Chris Messina, the innovator behind social media hashtags, coined the term “conversational commerce” in 2015, describing it as “utilizing chat, messaging or other natural language interfaces to interact with people, brands or services.” As the number of brands offering undifferentiated products increased, it gave rise to the paradox of choices wherein consumers are unsure what to choose. As consumers become more aware of their needs and are exposed to more products, it has become imperative that companies adopt more creative marketing strategies to outshine the competition.
In a nutshell, conversational commerce uses AI such as chatbots, RPA, and personalized push notifications for brands to facilitate sales and increase average revenue per user. An interactive environment compensates for the missing human touch typical of a physical brick-and-mortar store. Through this piece, I’ll attempt to explain what conversational commerce is about, and how you can make it work for your business.

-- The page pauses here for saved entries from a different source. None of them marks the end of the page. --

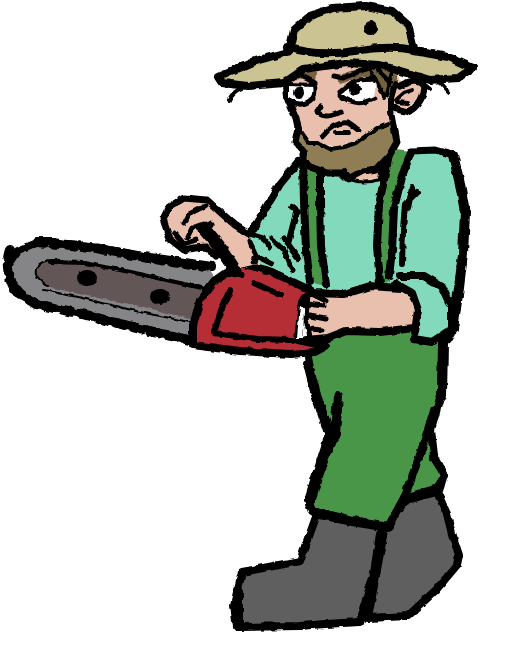
<!DOCTYPE html>
<html lang="en">
<head>
<meta charset="utf-8">
<title>Farmer with a chainsaw</title>
<style>
:root {
  --paper: #ffffff;
  --ink: #000000;
  --straw: #cbc391;
  --skin: #e9bfad;
  --beard: #8f7d55;
  --hair: #75613f;
  --shirt: #82d9bc;
  --overalls: #4a964a;
  --boots: #5f5f5f;
  --saw-body: #b52d35;
  --chain: #858587;
  --bar: #645656;
}
html, body { margin: 0; background: var(--paper); overflow: hidden; }
svg { display: block; width: 523px; height: 646px; }
.outline { stroke: var(--ink); stroke-width: 8; stroke-linejoin: round; stroke-linecap: round; }
.line { fill: none; stroke: var(--ink); stroke-width: 6; stroke-linejoin: round; stroke-linecap: round; }
.fine { stroke-width: 2; }
.thin { stroke-width: 4; }
.pen { stroke-width: 5; }
.firm { stroke-width: 7; }
.bold { stroke-width: 8; }
.heavy { stroke-width: 10; }
.grip { stroke-width: 13; }
.straw { fill: var(--straw); }
.skin { fill: var(--skin); }
.beard { fill: var(--beard); }
.hair { fill: var(--hair); }
.shirt { fill: var(--shirt); }
.overalls { fill: var(--overalls); }
.boot { fill: var(--boots); }
.saw-body { fill: var(--saw-body); }
.chain { fill: var(--chain); }
.bar { fill: var(--bar); }
.white { fill: var(--paper); }
.ink { fill: var(--ink); }
</style>
</head>
<body>
<svg viewBox="0 0 523 646" role="img" aria-label="Scowling bearded farmer in a straw hat and green overalls holding a red chainsaw">
  <defs>
    <filter id="marker-edge" filterUnits="userSpaceOnUse" x="0" y="0" width="523" height="646">
      <feTurbulence type="fractalNoise" baseFrequency="0.11" numOctaves="2" seed="4" result="grain"/>
      <feDisplacementMap in="SourceGraphic" in2="grain" scale="4" xChannelSelector="R" yChannelSelector="G"/>
    </filter>
  </defs>

  <g filter="url(#marker-edge)">
    <g id="boots">
      <path class="boot outline" d="M384 528 L406 500 L437 492 L447 514 L452 534 L459 555 L457 565 L436 590 L408 616 L368 618 L377 570Z"/>
      <path class="boot outline" d="M317 514 L385 526 L376 574 L360 622 L325 624 L300 626 L237 627 L234 606 L242 572 L300 561 L307 542Z"/>
      <path class="line heavy" d="M238 590 L238 626 M381 534 L374 578 L362 615"/>
    </g>

    <g id="trousers">
      <path class="overalls outline" d="M306 346 L312 380 L329 434 L318 468 L308 500 L312 511 L352 521 L388 527 L404 498 L438 488 L444 474 L434 455 L431 430 L441 394 L443 330 L410 326 L330 332Z"/>
      <path class="line heavy" d="M443 344 L442 396 M308 364 L316 395 L330 436 M316 513 L352 521 L389 527"/>
      <path class="line heavy" d="M338 396 L335 434 L319 470 L310 503"/>
      <path class="line bold" d="M434 410 L420 455 L404 498 L389 526 M434 458 L444 474 L440 488"/>
    </g>

    <g id="shirt">
      <path class="shirt" d="M298 160 L282 180 L254 225 L248 242 L258 262 L300 296 L320 304 L400 304 L424 310 L424 342 L449 333 L461 284 L465 205 L453 154 L412 150 L350 176Z"/>
      <path class="line bold" d="M298 162 L280 184 L264 211 L250 234"/>
      <path class="line firm" d="M412 151 L435 150 L453 155"/>
      <path class="line heavy" d="M453 155 L460 184 L465 212 L463 254 L459 288 L453 328"/>
      <path class="line" d="M292 207 L298 212 M296 213 L288 244 L298 258 M417 192 L405 204 L403 230 L402 264 M412 188 L408 208"/>
      <path class="line thin" d="M350 179 Q364 184 379 179"/>
    </g>

    <g id="straps">
      <path class="overalls" d="M302 158 L320 172 L321 200 L322 246 L326 286 L308 282 L304 246Z"/>
      <path class="line bold" d="M303 160 L304 202 L306 250 L310 282 M320 174 L320 202 L321 246 L326 284"/>
      <path class="overalls" d="M388 148 L411 151 L403 176 L393 210 L390 282 L378 284 L376 238 L380 200Z"/>
      <path class="line bold" d="M390 148 L386 170 L379 204 L377 246 L380 284 M411 152 L402 176 L394 208 L392 250 L389 276"/>
    </g>

    <g id="chainsaw">
      <path class="chain" d="M18 252 L42 243 L92 248 L150 258 L210 268 L216 282 L194 340 L140 329 L82 314 L42 306 L20 294 L8 276Z"/>
      <path class="line bold" d="M212 266 L150 257 L92 247 L42 241 L18 251 L8 266 L12 282 L24 297 L44 306 L82 314 L140 328 L192 340"/>
      <path class="line heavy" d="M10 250 Q4 266 14 289 M38 242 L90 247 L148 258 L205 267" stroke-dasharray="7 8"/>
      <path class="line heavy" d="M14 290 L36 304 L82 314 L140 329 L190 340" stroke-dasharray="9 9"/>
      <path class="bar" d="M44 261 L82 262 L140 273 L206 288 L194 320 L140 306 L82 295 L46 286 L36 278 L37 266Z"/>
      <path class="line thin" d="M50 262 L84 263 L140 274 L202 288"/>
      <path class="line fine" d="M62 260 Q40 258 36 269 Q34 280 48 285 M44 290 L82 298 L140 312 L190 322"/>
      <ellipse class="ink" cx="87" cy="278" rx="10" ry="8"/>
      <ellipse class="ink" cx="160" cy="297" rx="10" ry="8"/>
      <path class="saw-body outline" d="M240 263 L270 271 L312 291 L302 302 L298 340 L326 346 L315 352 L290 354 L240 351 L193 345 L193 326 L200 300 L214 281Z"/>
      <path class="line" d="M230 291 L221 310 L214 333 L258 339 L292 340"/>
      <path class="line" d="M254 283 L280 295"/>
      <path class="white" d="M300 305 L305 308 L302 338 L297 338Z"/>
    </g>

    <g id="rear-hand">
      <path class="skin" d="M184 250 L170 239 L163 219 L169 207 L184 198 L207 200 L219 211 L250 234 L258 250 L258 264 L240 268 L218 256 L206 247Z"/>
      <path class="line firm" d="M252 236 L235 225 L219 211 L207 200 L184 198 L169 207 L163 219 L170 239 L184 250 L194 248 L206 247 L216 257"/>
      <path class="shirt" d="M250 232 L264 236 L283 254 L290 270 L272 268 L256 260 L251 245Z"/>
      <path class="line pen" d="M250 234 L263 238 L270 248 M250 242 L256 255 L254 262 M258 257 L272 264 M271 238 L284 250 L292 270 M284 238 L296 256"/>
      <path class="line pen" d="M184 224 L189 214 L205 206 M187 238 L192 228 L200 225 M174 232 L184 244 L196 240"/>
      <path class="line grip" d="M204 228 L219 246 L235 270"/>
      <path class="line firm" d="M199 228 L210 224 M228 272 L241 275"/>
    </g>

    <g id="front-arm">
      <path class="skin" d="M311 294 L344 293 L372 286 L402 288 L414 302 L415 328 L366 332 L336 335 L318 342 L308 338 L304 310Z"/>
      <path class="line bold" d="M310 293 L344 294 L370 286 L400 288 M306 340 L328 338 L346 331 L380 332 L414 328"/>
      <path class="line pen" d="M308 294 L306 318 L310 338 M314 295 L326 301 M308 304 L324 306 M310 316 L326 319 M310 329 L322 330"/>
      <path class="shirt" d="M398 278 L424 273 L444 284 L452 300 L450 326 L434 342 L414 340 L418 318 L412 296Z"/>
      <path class="line bold" d="M396 284 L412 293 L418 310 L415 332 M400 276 L424 276 L442 287 L449 302 M414 339 L432 342 L447 332"/>
      <path class="line heavy" d="M453 302 L453 328 L446 340"/>
    </g>

    <g id="head">
      <path class="skin" d="M345 160 L384 150 L380 178 Q364 183 350 178Z"/>
      <path class="skin" d="M288 78 L300 66 L396 66 L402 84 Q420 78 424 90 Q420 110 394 114 L390 132 L350 150 L304 140 L296 122 L287 100Z"/>
      <path class="line firm" d="M286 82 L288 100 L296 118 L299 132"/>
      <path class="hair" d="M354 64 L398 66 L398 84 L388 98 L378 84 L366 78Z"/>
      <path class="line thin" d="M370 70 L378 84 L384 97 M392 72 L386 94 M378 70 L390 82"/>
      <path class="line firm" d="M400 86 Q418 76 424 87 Q423 103 408 112 L394 108"/>
      <path class="line thin" d="M396 100 L404 93 L413 90 M397 102 L408 103"/>
      <path class="line" d="M395 84 L391 98 L391 112 L394 128"/>
      <path class="beard" d="M298 126 L306 141 L328 148 L352 146 L370 132 L390 121 L398 136 L391 156 L376 170 L348 179 L324 174 L308 166 L297 148Z"/>
      <path class="line firm" d="M298 128 L295 142 L303 151 L303 161 L313 168 L327 173 L342 173 L348 179 L363 171 L377 169 L389 156 L397 142 L394 126"/>
      <path class="line thin" d="M300 130 L309 143 L318 143 L330 149 L344 147 L356 143 L368 134 L378 128 L390 123"/>
      <path class="line thin" d="M344 170 L352 179 M383 162 L380 178"/>

      <g id="eyes">
        <path class="white" d="M289 84 L313 85 Q316 96 308 103 Q297 107 289 97Z"/>
        <path class="white" d="M341 90 L357 80 L374 82 Q378 94 369 101 Q352 106 342 97Z"/>
        <circle class="ink" cx="299" cy="93" r="6"/>
        <circle class="ink" cx="355" cy="89" r="6"/>
        <path class="line thin" d="M288 84 L314 85 Q316 96 310 101"/>
        <path class="line pen" d="M289 100 Q302 109 313 98 M340 92 L356 80 L375 79 M340 95 Q354 108 374 99"/>
      </g>
      <g id="brows">
        <path class="hair" d="M288 70 L316 72 L315 82 L290 78Z M336 76 L367 66 L368 75 L340 84Z"/>
        <path class="line pen" d="M289 73 L302 76 L315 83 M334 76 L343 78 L366 69"/>
      </g>
      <path class="line pen" d="M317 112 Q324 118 333 115 L341 112 M321 106 L317 112"/>
      <path class="line pen" d="M323 136 Q335 121 348 123 L358 130"/>
      <path class="line thin" d="M335 133 L350 133"/>
    </g>

    <g id="hat">
      <path class="straw" d="M217 78 L246 64 L290 51 L296 27 L320 11 L350 6 L388 10 L409 26 L416 50 L448 56 L473 68 L461 78 L430 79 L394 66 L346 63 L302 68 L284 82 L248 86 L220 83Z"/>
      <path class="line bold" d="M290 47 L294 30 L310 16 L332 8 L366 6 L392 11 L408 25 L414 48"/>
      <path class="line bold" d="M287 47 Q318 57 354 51 Q390 45 414 50"/>
      <path class="line bold" d="M288 52 L252 62 L218 77 L222 83 L248 86 L284 83 L304 69 L346 63 L380 65 L404 72 L430 80 L458 78 L473 68 L448 57 L414 51"/>
      <circle id="hat-patch" class="ink" cx="371" cy="28" r="7"/>
      <path class="line thin" d="M242 88 Q232 92 229 100 M424 84 L430 89 M440 82 L449 92 M426 86 L422 96"/>
    </g>
  </g>
</svg>
</body>
</html>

Why choose conversational commerce?
Interaction with customers has forever been crucial to effective marketing, but with the advent of ecommerce, this facet of business development was difficult to attain. Nevertheless, the customers’ use of conversational ecommerce has been well received. It provides personalized responses for each purchase made possible due to readily available data repository, i.e. product reviews, inquiries, structured product information and pricing information.
With an added advantage of being a customer-service outlet, this method allows conversation with customers through chats to ultimately provide a wholesome shopping experience.
The success of conversational commerce
According to a 2020 eMarketer study, 38.5% of the U.S. population use voice assistants to connect with their smartphones or other gadgets, double-digit growth over the last year attributed to increased stay-at-home behavior. The trend spurred major ecommerce portals to develop chatbots or use existing voice-based integrations to increase sales.
Fortunately, many tools have emerged to meet the needs of businesses and brands to help them become more conversational at scale. These products are now possible thanks to improvements in machine-learning quality and affordability, artificial intelligence, voice computing technologies and conversation-automation tools. This trend — accelerating due to increasing consumer expectations and customer sophistication — will determine which brands thrive in the era of social media and which ones gradually lose touch with their customers. For instance, WeChat, a Chinese messaging app, offers a range of services from ordering food and booking movie tickets to making doctor appointments. Facebook is also working on a voice assistant to establish its foothold within the market, an effort to counter incumbents like Amazon‘s Alexa, Apple‘s Siri and Google Assistant.
Conversational commerce within ecommerce
Sephora‘s virtual artist, a chatbot integrating augmented reality, allows customers to have a realistic makeup try-on experience using selfies. The tool requires users to fill in a basic questionnaire fed as input to their recommendation engine. Kik bot, developed by H&M, is a digital stylist that uses customer’s history to personalized recommendations based on their interests.
Although the current crisis has accelerated the shift towards ecommerce, consumers are still missing the brick-and-mortar experience, and retailers are evolving to keep up. According to a recent McKinsey survey, consumers continue to shift to online shopping across different categories, with half of Americans planning to spend more online than in-store for the upcoming holiday season. Nearly 80 percent of U.S. consumers have also changed brands, stores or the way they shop.
Improving the overall consumer experience is an excellent path toward customer retention. And in recent years, and especially months, having a conversational commerce strategy to account for missing human interaction has become all the more important.